WHAT IS EXPECTED → In the records below, how many lines hold the word "node"? Give only the number.

DATA SUPPLIED →
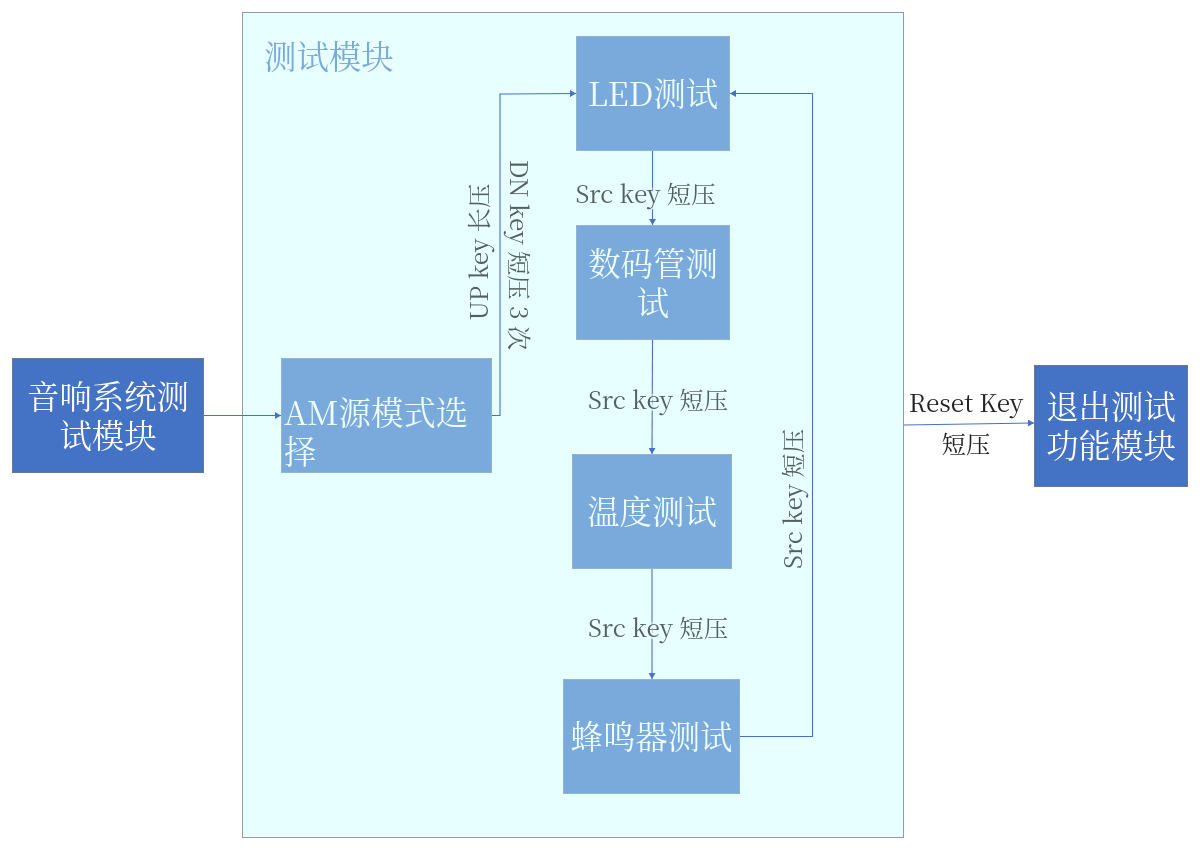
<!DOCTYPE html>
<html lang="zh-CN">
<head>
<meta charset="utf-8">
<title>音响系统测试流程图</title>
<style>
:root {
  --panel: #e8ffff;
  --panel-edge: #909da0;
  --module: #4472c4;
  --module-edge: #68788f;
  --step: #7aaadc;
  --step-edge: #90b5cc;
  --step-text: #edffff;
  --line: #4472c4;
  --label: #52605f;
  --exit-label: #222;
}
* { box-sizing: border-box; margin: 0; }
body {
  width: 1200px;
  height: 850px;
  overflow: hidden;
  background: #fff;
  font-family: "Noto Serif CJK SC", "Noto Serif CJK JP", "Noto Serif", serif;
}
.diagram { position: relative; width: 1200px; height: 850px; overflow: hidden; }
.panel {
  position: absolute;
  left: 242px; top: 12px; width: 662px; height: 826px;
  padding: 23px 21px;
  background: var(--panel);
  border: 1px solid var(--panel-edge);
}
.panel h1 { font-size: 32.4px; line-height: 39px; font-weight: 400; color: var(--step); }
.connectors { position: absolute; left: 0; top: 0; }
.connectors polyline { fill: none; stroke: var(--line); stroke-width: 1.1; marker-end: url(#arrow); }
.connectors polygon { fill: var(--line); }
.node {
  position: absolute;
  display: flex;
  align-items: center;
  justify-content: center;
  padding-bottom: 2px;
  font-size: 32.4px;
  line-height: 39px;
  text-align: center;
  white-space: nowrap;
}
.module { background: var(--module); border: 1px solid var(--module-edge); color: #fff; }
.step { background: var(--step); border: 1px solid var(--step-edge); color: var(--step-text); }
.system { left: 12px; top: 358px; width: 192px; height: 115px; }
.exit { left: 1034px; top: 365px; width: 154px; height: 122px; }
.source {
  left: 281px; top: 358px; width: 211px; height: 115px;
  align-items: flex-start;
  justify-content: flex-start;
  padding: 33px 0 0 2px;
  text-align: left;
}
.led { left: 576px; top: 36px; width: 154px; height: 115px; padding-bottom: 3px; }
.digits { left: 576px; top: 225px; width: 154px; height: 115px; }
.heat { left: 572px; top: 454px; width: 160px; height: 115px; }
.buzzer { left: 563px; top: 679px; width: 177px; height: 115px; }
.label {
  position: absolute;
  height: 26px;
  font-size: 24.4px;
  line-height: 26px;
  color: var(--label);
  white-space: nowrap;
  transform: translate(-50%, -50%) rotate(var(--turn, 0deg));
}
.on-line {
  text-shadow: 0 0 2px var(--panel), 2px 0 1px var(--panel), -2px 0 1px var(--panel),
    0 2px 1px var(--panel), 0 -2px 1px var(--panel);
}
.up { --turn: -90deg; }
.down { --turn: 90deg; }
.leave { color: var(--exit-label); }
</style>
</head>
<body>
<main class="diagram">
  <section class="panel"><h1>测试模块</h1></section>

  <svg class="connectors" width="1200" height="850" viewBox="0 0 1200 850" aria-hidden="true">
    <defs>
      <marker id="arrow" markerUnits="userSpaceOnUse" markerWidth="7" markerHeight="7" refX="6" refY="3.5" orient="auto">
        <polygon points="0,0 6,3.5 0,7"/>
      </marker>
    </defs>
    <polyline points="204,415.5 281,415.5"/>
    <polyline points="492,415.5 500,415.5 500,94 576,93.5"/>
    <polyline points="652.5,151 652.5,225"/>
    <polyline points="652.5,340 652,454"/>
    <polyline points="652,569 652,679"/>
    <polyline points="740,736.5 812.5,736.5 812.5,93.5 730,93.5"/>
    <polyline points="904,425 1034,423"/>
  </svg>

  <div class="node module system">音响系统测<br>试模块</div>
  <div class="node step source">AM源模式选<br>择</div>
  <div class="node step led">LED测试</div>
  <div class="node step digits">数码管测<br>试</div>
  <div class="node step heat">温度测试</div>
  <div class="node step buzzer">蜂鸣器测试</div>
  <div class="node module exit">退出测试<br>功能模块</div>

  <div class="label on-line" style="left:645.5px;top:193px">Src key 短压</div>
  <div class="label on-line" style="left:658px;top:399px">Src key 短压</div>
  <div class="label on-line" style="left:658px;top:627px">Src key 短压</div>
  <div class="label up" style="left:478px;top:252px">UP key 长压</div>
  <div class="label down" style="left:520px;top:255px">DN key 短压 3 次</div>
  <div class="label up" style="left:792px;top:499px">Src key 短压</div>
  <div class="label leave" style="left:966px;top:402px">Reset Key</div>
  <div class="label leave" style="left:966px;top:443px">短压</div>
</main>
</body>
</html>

RESPONSE TO THIS TASK → 8